Look through the material and tally each line bearing the word "right". Give only the total.

****

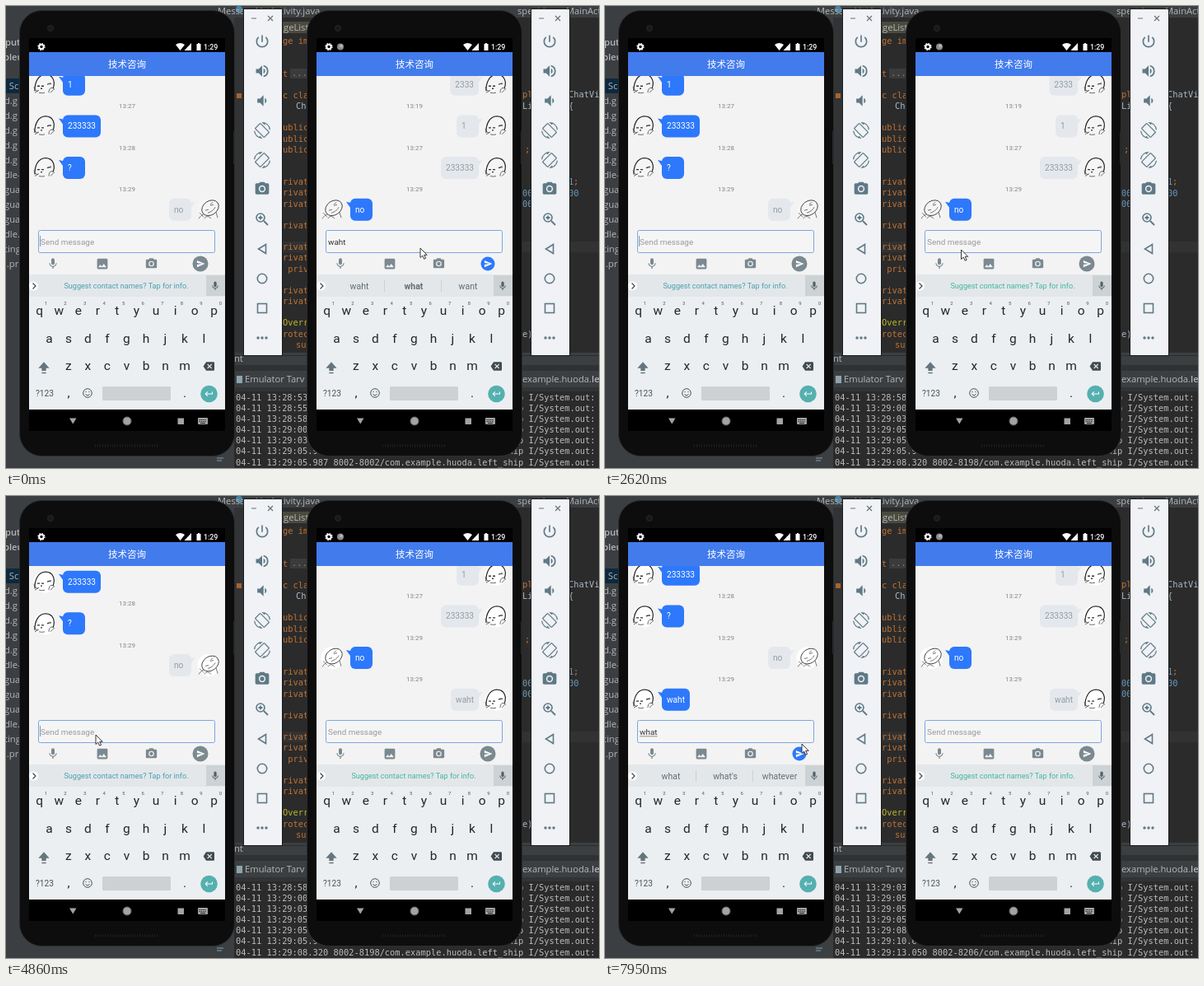
Recreate the animation shown at these times as an HTML page. Size 720 by 561 pixels, loop 8000 ms.

```html
<!DOCTYPE html>
<html lang="zh">
<head>
<meta charset="utf-8">
<title>Chat between two emulators</title>
<style>
html, body { margin: 0; width: 100%; height: 100%; overflow: hidden; background: #2b2b2b; }
svg { display: block; width: 720px; height: 561px; }
text { font-family: Roboto, sans-serif; white-space: pre; }
.mono { font-family: "DejaVu Sans Mono", monospace; font-size: 10.36px; }
.ui { font-family: "Open Sans", sans-serif; font-size: 11.2px; fill: #b4b7b9; }
.cjk { font-family: "Noto Sans CJK SC", "Noto Sans CJK", sans-serif; font-size: 11.5px; fill: #fff; }
.mid { text-anchor: middle; }
</style>
</head>
<body>
<svg id="stage" viewBox="0 0 720 561" xmlns="http://www.w3.org/2000/svg"></svg>
<script>
const LOOP = 8000, SHIFT = 349, PITCH = 50.65, BLINK = 492;

const paths = {
  mic: 'M12 14c1.66 0 3-1.34 3-3V5c0-1.66-1.34-3-3-3S9 3.34 9 5v6c0 1.66 1.34 3 3 3zm5.3-3c0 3-2.54 5.1-5.3 5.1S6.7 14 6.7 11H5c0 3.41 2.72 6.23 6 6.72V21h2v-3.28c3.28-.48 6-3.3 6-6.72z',
  image: 'M21 19V5c0-1.1-.9-2-2-2H5c-1.1 0-2 .9-2 2v14c0 1.1.9 2 2 2h14c1.1 0 2-.9 2-2zM8.5 13.5l2.5 3 3.5-4.5 4.5 6H5z',
  camera: 'M9 2 7.2 4H4a2 2 0 0 0-2 2v12a2 2 0 0 0 2 2h16a2 2 0 0 0 2-2V6a2 2 0 0 0-2-2h-3.2L15 2zM12 17a5 5 0 1 1 0-10 5 5 0 0 1 0 10zM12 8.8a3.2 3.2 0 1 0 0 6.4 3.2 3.2 0 0 0 0-6.4z',
  send: 'M2 21l21-9L2 3v7l15 2-15 2z',
  erase: 'M22 3H7L1 12l6 9h15a2 2 0 0 0 2-2V5a2 2 0 0 0-2-2zM19 15.6 17.6 17 14 13.4 10.4 17 9 15.6 12.6 12 9 8.4 10.4 7 14 10.6 17.6 7 19 8.4 15.4 12z',
  shift: 'M12 2 2 13h6v5h8v-5h6zM8 20.500h8v2.500H8z',
  enter: 'M19 7v4H5.83l3.58-3.59L8 6l-6 6 6 6 1.41-1.41L5.83 13H21V7z',
  power: 'M13 3h-2v10h2zM17.8 5.2l-1.4 1.4A7 7 0 1 1 7.6 6.6L6.2 5.2a9 9 0 1 0 11.6 0z',
  louder: 'M3 9v6h4l5 5V4L7 9zM16.5 12A4.5 4.5 0 0 0 14 8v8a4.5 4.5 0 0 0 2.5-4zM14 3.2v2.1a7 7 0 0 1 0 13.4v2.1a9 9 0 0 0 0-17.6z',
  softer: 'M5 9v6h4l5 5V4L9 9zM18.5 12A4.5 4.5 0 0 0 16 8v8a4.5 4.5 0 0 0 2.5-4z',
  rotate: 'M16.5 2.5A10.5 10.5 0 0 1 22.4 11H24A12 12 0 0 0 11.3 0l3.9 3.8zM10.2 1.75a1.5 1.5 0 0 0-2.1 0L1.75 8.1a1.5 1.5 0 0 0 0 2.1l12 12a1.500 1.500 0 0 0 2.100 0l6.400-6.350a1.500 1.500 0 0 0 0-2.100zM14.8 21.2 2.8 9.2 9.2 2.8l12 12zM7.5 21.500A10.500 10.500 0 0 1 1.600 13H0A12 12 0 0 0 12.700 24l-3.900-3.800z'
};

const rect = (x, y, w, h, fill, more = '') => `<rect x="${x}" y="${y}" width="${w}" height="${h}" fill="${fill}" ${more}/>`;
const dot = (x, y, r, fill, more = '') => `<circle cx="${x}" cy="${y}" r="${r}" fill="${fill}" ${more}/>`;
const text = (x, y, s, more = '') => `<text x="${x}" y="${y}" ${more}>${s}</text>`;
const line = (d, color, w = 1, more = '') => `<path d="${d}" fill="none" stroke="${color}" stroke-width="${w}" ${more}/>`;
const shape = (d, fill) => `<path d="${d}" fill="${fill}"/>`;
const icon = (name, x, y, size, fill, flip = 1) =>
  `<path transform="translate(${x} ${y}) scale(${flip * size / 24} ${size / 24}) translate(-12 -12)" d="${paths[name]}" fill="${fill}" fill-rule="evenodd"/>`;
const mono = (x, y, s, fill) => text(x, y, s, `class="mono" fill="${fill}"`);
const ui = (x, y, s, more = '') => text(x, y, s, `class="ui" ${more}`);

// The editor, project tree and log around the phones
function ide() {
  const panel = '#3c3f41', orange = '#c07334', plain = '#a9b7c6', blue = '#6897bb';
  let s = rect(0, 0, 720, 561, '#2b2b2b') + rect(0, 0, 278, 561, panel) + rect(0, 0, 720, 14, panel)
    + rect(277, 14, 12, 411, '#313335') + rect(336, 286, 384, 13, '#323232')
    + rect(336, 19, 40, 14, '#4b4a3e') + rect(0, 88, 20, 18, '#0d293e')
    + rect(280, 106, 6, 6, '#a8632d') + dot(283, 4, 4, '#4a86a8');
  s += ui(257, 10, 'MessageListActivity.java') + ui(621, 10, 'spect.java') + ui(680, 10, 'MainActi') + ui(337, 30, 'geList');
  s += ui(-1, 48, 'put', 'font-weight="600"') + ui(-3, 66, 'pleu', 'font-weight="600"');
  ['  Sc', 'd.g', 'd.g', 'd.g', 'd.g', 'd.g', 'dle-', 'gua', 'gua', 'gua', 'dle.', 'ting', 'l.pr']
    .forEach((w, i) => s += ui(-2, 101 + i * 17.97, w));
  [[0, 'ge im', orange], [3, 't', orange], [5, 'c class', orange], [8, 'ublic', orange], [9, 'ublic', orange],
   [10, 'ublic', orange], [13, 'rivate', orange], [14, 'rivate', orange], [15, 'rivate', orange], [17, 'rivate', orange],
   [19, 'rivate', orange], [20, 'rivate', orange], [21, ' private', orange], [23, 'rivate', orange], [24, 'rivate', orange],
   [26, 'Override', '#bbb529'], [27, 'rotected', orange]]
    .forEach(([row, w, c]) => s += mono(336, 46 + row * 13.17, w, c));
  s += rect(345, 76, 22, 12, '#3b3b3b') + mono(347, 85, '...', '#808080')
    + mono(352, 125, 'Ch', plain) + mono(352, 415, 'su', orange)
    + mono(627, 111, 'pl', orange) + mono(683, 111, 'ChatVi', plain) + mono(627, 125, 'Li', plain) + mono(683, 125, '{', plain)
    + mono(630, 178, ';', orange) + mono(683, 217, '1', blue) + mono(689, 217, ';', orange)
    + mono(627, 231, '00', blue) + mono(683, 231, '00', blue) + mono(627, 244, '00', blue) + mono(627, 402, 'e)', plain);
  s += rect(277, 421, 443, 15, panel) + rect(277, 436, 443, 7, '#2f3133') + rect(277, 443, 443, 20, panel)
    + rect(277, 463, 443, 5, '#313335') + rect(277, 468, 443, 93, '#2b2b2b') + rect(277, 424, 443, 1, '#2b2b2b');
  s += ui(277, 432, 'nt') + rect(280, 449, 7, 9, '#8fa3ad') + ui(290, 457, 'Emulator Tarv')
    + ui(627, 457, 'example.huoda.<tspan font-weight="600">left_ship</tspan>');
  return s + line('M256 549h8m-8 3h6', '#7aa0b8', 1.2) + '<g id="log"></g>';
}

function toolbar() {
  const c = '#5f7985', x = 311, edge = `stroke="${c}" stroke-width="1.6"`;
  let s = rect(288.5, 3.5, 47, 421, '#f0f2f5', 'stroke="#17191a"');
  s += line('M298 15h6m14-3 6 6m0-6-6 6', '#67737a', 1.2);
  [['power', 43], ['louder', 79], ['softer', 115], ['rotate', 151], ['rotate', 187, -1], ['camera', 222]]
    .forEach(([name, y, flip]) => s += icon(name, x, y, 20, c, flip));
  s += dot(309, 257, 5, 'none', edge) + line('M313 261l5 5M306.5 257h5m-2.5-2.5v5', c, 1.8);
  s += line('M315.5 289.5v11l-9-5.5z', c, 1.6) + dot(x, 331, 5.7, 'none', edge) + rect(305.5, 361.5, 11, 11, 'none', edge);
  [-5, 0, 5].forEach(d => s += dot(x + d, 403, 1.7, c));
  return s;
}

const doodles = [
  line('M-12 8C-12.5 -2 -8 -12 1 -12C11 -12 13 -2 10 5', '#222', 1.2)
    + line('M-13 3q1 5 5 5M-12 10l5-3M5 10C5 5 8 2 12 6M7 10l4-4M-7 10q4 1 7 0', '#444', .8)
    + line('M-9 2h3m2 0h3M3 0l3-1M-5 5h2M7 -2v2', '#333', 1.3),
  '<ellipse cx="2" cy="-2" rx="11" ry="8.5" transform="rotate(-35 2 -2)" fill="none" stroke="#444" stroke-width=".9"/>'
    + line('M-12 11C-9 7 -7 5 -5 6M-5 11C-4 8 0 7 3 11M-11 4l5 5M9 3l2 7M-4 1l4-1M2 -5l4 -1M-1 4C3 3 7 0 8 -3M5 -9l-3 3', '#666', .9)
];

// One message with its time stamp, centred on y = 0
function item([words, time, mine, face]) {
  const em = { '?': .472, w: .751, a: .544, h: .551, t: .327, n: .552, o: .57 };
  const w = Math.max(27, 12 + 10.1 * [...words].reduce((n, c) => n + (em[c] || .5615), 0));
  const x = mine ? 225 - w : 69, fill = mine ? '#e4e8ec' : '#2d78fb';
  return text(147, -21.9, time, 'class="mid" font-size="8" fill="#858585"')
    + shape(mine ? 'M223 -8l7 -1.5-5 7z' : 'M71 -8l-7 -1.5 5 7z', fill)
    + rect(x, -13.5, w, 27, fill, 'rx="6"')
    + text(x + 6, 3.4, words, `font-size="10.1" fill="${mine ? '#929ba4' : '#fff'}"`)
    + `<g transform="translate(${mine ? 246 : 47} 0)">` + dot(0, 0, 13.5, '#fff', 'class="disc"') + doodles[face] + '</g>';
}

function keyboard() {
  const ink = '#4a5459';
  let s = rect(28, 326, 238, 164, '#eceff1') + rect(28, 326, 238, 27, '#e3e7ea') + rect(243, 327, 23, 25, '#cdd2d5')
    + dot(33.5, 340, 5.5, '#fff') + line('M32.5 336.5l3.5 3.5-3.5 3.5', '#444', 1.2) + icon('mic', 254, 340, 13, '#52616a');
  const key = (x, y, k) => text(x, y, k, 'class="mid" font-size="15.5" fill="#22272a"');
  [...'qwertyuiop'].forEach((k, i) => {
    s += key(40.7 + i * 23.55, 375, k) + text(48.5 + i * 23.55, 363, (i + 1) % 10, 'class="mid" font-size="6" fill="#555"');
  });
  [...'asdfghjkl'].forEach((k, i) => s += key(52.4 + i * 23.5, 408.5, k));
  [...'zxcvbnm'].forEach((k, i) => s += key(75.8 + i * 23.55, 442, k));
  return s + icon('shift', 46, 439, 16, '#66757d') + icon('erase', 246, 437.5, 14, '#414b50')
    + text(36, 474, '?123', `font-size="10.2" fill="${ink}"`) + key(76, 475, ',') + key(217, 475, '.')
    + dot(99, 470, 5.3, 'none', `stroke="${ink}"`) + line('M96.5 471.5q2.5 3 5 0M97 467.8v1.4m4-1.4v1.4', ink)
    + rect(117, 462, 83, 17, '#cdd1d4', 'rx="1.5"') + dot(246.5, 471, 10.3, '#55b0b0') + icon('enter', 246.5, 471, 12, '#fff');
}

function phone(id, dx, messages, tipColor) {
  let s = `<g id="${id}" transform="translate(${dx} 0)">`;
  s += rect(16.5, 5.5, 261, 541, '#0d0d0e', 'rx="27" stroke="#2a2c2e"') + rect(276, 152, 2, 40, '#26282a')
    + dot(54, 27, 3.5, '#17191c', 'stroke="#24282c"') + line('M108 534h78', '#222', 3, 'stroke-dasharray="1 2"');
  s += rect(28, 39, 238, 477, '#000') + dot(43, 49.5, 2.7, 'none', 'stroke="#fff" stroke-width="2"')
    + dot(43, 49.5, 4, 'none', 'stroke="#fff" stroke-width="1.3" stroke-dasharray="1.6 1.54"');
  if (dx) s += dot(57, 49.5, 4, '#8a8a8a') + dot(58, 48.5, 2, '#b5b5b5');
  s += shape('M206 47q5.5-4 11 0l-5.5 7z', '#fff') + shape('M225 45v9h-8.5z', '#fff') + rect(231.5, 46, 5, 8, '#fff') + rect(233, 45, 2, 1.5, '#fff')
    + text(240, 53, '1:29', 'font-size="8.8" font-weight="500" fill="#fff"');
  s += rect(28, 85, 238, 241, '#f3f3f4') + '<g clip-path="url(#view)"><g class="list">';
  messages.forEach((m, i) => s += `<g class="item" transform="translate(0 ${247.2 - (3 - i) * PITCH})">${item(m)}</g>`);
  s += '</g></g>' + rect(28, 56, 238, 29, '#427bec') + text(147, 75.4, '技术咨询', 'class="cjk mid"');
  s += rect(39.5, 272.5, 214, 27, '#f5f5f6', 'rx="2" stroke="#7da6dc"')
    + text(42, 289.5, '', 'class="field" font-size="9.95"') + rect(42, 291.5, 21, .7, '#666', 'class="under"')
    + rect(41, 279, 1, 13, '#7f99ab', 'class="caret"');
  const grey = '#7b8990', nav = '#a3a3a3';
  s += icon('mic', 57, 313, 16, grey) + icon('image', 117, 313, 17, grey) + icon('camera', 176.5, 313, 16, grey)
    + dot(236, 313, 24, '#000', 'class="ripple" opacity="0"')
    + dot(236, 313, 9.5, grey, 'class="button"') + icon('send', 236.5, 313, 11, '#fff');
  s += keyboard() + text(146, 343.3, 'Suggest contact names? Tap for info.', `class="tip mid" font-size="9.12" fill="${tipColor}"`);
  s += '<g class="words">' + line('M110.5 333v14m69-14v14', '#cbd0d3');
  [80, 146, 212].forEach(x => s += text(x, 343.7, '', 'class="word mid" font-size="10.5" fill="#626d73"'));
  s += '</g>' + shape('M77 500.5h8.5l-4.25 7z', nav) + dot(147, 504, 5, nav, 'stroke="#666"') + rect(208.5, 500.5, 7.5, 7.5, nav)
    + rect(233, 500, 12, 8, nav, 'rx="1"') + line('M234.5 502.5h9m-9 2h9', '#000', .9, 'stroke-dasharray="1.2 1"') + line('M236 506.5h6', '#000', .8);
  return s + '</g>';
}

const stage = document.getElementById('stage');
stage.innerHTML = '<defs><clipPath id="view"><rect x="28" y="85" width="238" height="181"/></clipPath></defs>' + ide()
  + phone('left', 0, [['1', '13:26', 0, 0], ['233333', '13:27', 0, 0], ['?', '13:28', 0, 0], ['no', '13:29', 1, 1], ['waht', '13:29', 0, 0]], '#4a9fb0')
  + toolbar()
  + phone('right', SHIFT, [['2333', '13:18', 1, 0], ['1', '13:19', 1, 0], ['233333', '13:27', 1, 0], ['no', '13:29', 0, 1], ['waht', '13:29', 1, 0]], '#42b59f')
  + `<g transform="translate(${SHIFT} 0)">${toolbar()}</g>`
  + '<path id="mouse" d="M0 0v11.5l2.7-2.4 1.9 4.1 2-.9-1.9-4h3.5z" fill="#fff" stroke="#222" stroke-width=".9"/>';

const clamp = v => Math.min(1, Math.max(0, v));
const last = (list, t) => list.filter(e => e[0] <= t).pop();
const smooth = v => .5 - .5 * Math.cos(Math.PI * clamp(v));

const logs = ['28:53.402 8002-8002', '28:55.719 8002-8002', '28:58.041 8002-8002', '29:00.377 8002-8002', '29:03.684 8002-8002', '29:05.980 8002-8002',
  '29:05.987 8002-8002', '29:05.995 8002-8002', '29:08.320 8002-8198', '29:10.613 8002-8200', '29:13.050 8002-8206'];
const logTimes = [80, 2450, 5320, 7750];

const track = [[0, 503, 294], [300, 503, 294], [700, 547, 324], [850, 547, 324], [1250, 590, 315], [2330, 590, 315],
  [2620, 433, 296], [3200, 150, 289], [3500, 109, 290], [7400, 109, 290], [7900, 239, 301], [8000, 239, 301]];

const typed = {
  left: [[0, ''], [6100, 'w', 'w', 'what', 'we'], [6180, 'wh', 'what', 'who', 'why'], [6260, 'wha', 'what', 'wha', 'whatever'],
    [6710, 'what', 'what', "what's", 'whatever']],
  right: [[0, 'waht', 'waht', 'what', 'want'], [1690, '']]
};
const scrollAt = { left: 4680, right: 3060 };
const blinkAt = { left: 4480, right: 4090 };

const views = ['left', 'right'].map(id => {
  const root = document.getElementById(id), $ = c => root.querySelector('.' + c), all = c => [...root.querySelectorAll('.' + c)];
  return { id, list: $('list'), fresh: all('item')[4], discs: all('disc'), field: $('field'), under: $('under'), caret: $('caret'),
    button: $('button'), ripple: $('ripple'), tip: $('tip'), words: $('words'), word: all('word') };
});
const log = document.getElementById('log'), mouse = document.getElementById('mouse');
const show = (el, on) => el.setAttribute('visibility', on ? 'visible' : 'hidden');
let shown = -1;

function drawPhone(v, t) {
  const start = scrollAt[v.id];
  v.list.setAttribute('transform', `translate(0 ${-PITCH * smooth((t - start) / 250)})`);
  v.fresh.setAttribute('opacity', clamp((t - start - 250) / 120));
  v.discs.forEach(d => d.setAttribute('fill', t < start ? '#f5f5f6' : '#fff'));

  const [, words, ...hints] = last(typed[v.id], t), full = words !== '';
  v.field.textContent = words || 'Send message';
  v.field.setAttribute('fill', full ? '#333' : '#9a9a9a');
  const width = full ? v.field.getComputedTextLength() : 0;
  v.under.setAttribute('width', width);
  show(v.under, full && (v.id === 'left' || t >= 310));
  v.caret.setAttribute('x', 41 + (full ? width + 1 : 0));
  show(v.caret, Math.floor((t - blinkAt[v.id]) / BLINK) % 2 === 0);
  v.button.setAttribute('fill', full ? '#2d78fb' : '#7b8990');
  v.button.setAttribute('r', full ? 8.5 : 9.5);
  show(v.tip, !full);
  show(v.words, full);
  v.word.forEach((w, i) => {
    w.textContent = hints[i] || '';
    w.setAttribute('font-weight', i === 1 && v.id === 'right' ? 700 : 400);
  });
  const press = (t - 1470) / 220;
  v.ripple.setAttribute('r', 8 + 16 * clamp(press));
  v.ripple.setAttribute('opacity', v.id === 'right' && press > 0 && press < 1 ? .1 * (1 - press * .6) : 0);
}

function draw(now) {
  const t = now % LOOP;
  views.forEach(v => drawPhone(v, t));

  const first = logTimes.filter(e => e <= t).length;
  if (first !== shown) {
    shown = first;
    log.innerHTML = logs.slice(first, first + 7).map((l, i) =>
      mono(279, 478.5 + i * 13.17, `04-11 13:${l}/com.example.huoda.left_ship I/System.out:`, '#bbbbbb')).join('');
  }

  const i = Math.max(1, track.findIndex(p => p[0] > t)), [ta, xa, ya] = track[i - 1], [tb, xb, yb] = track[i];
  const k = (t - ta) / (tb - ta);
  mouse.setAttribute('transform', `translate(${xa + (xb - xa) * k} ${ya + (yb - ya) * k})`);
  requestAnimationFrame(() => draw(performance.now()));
}
draw(performance.now());
</script>
</body>
</html>
```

****

REPLY:
7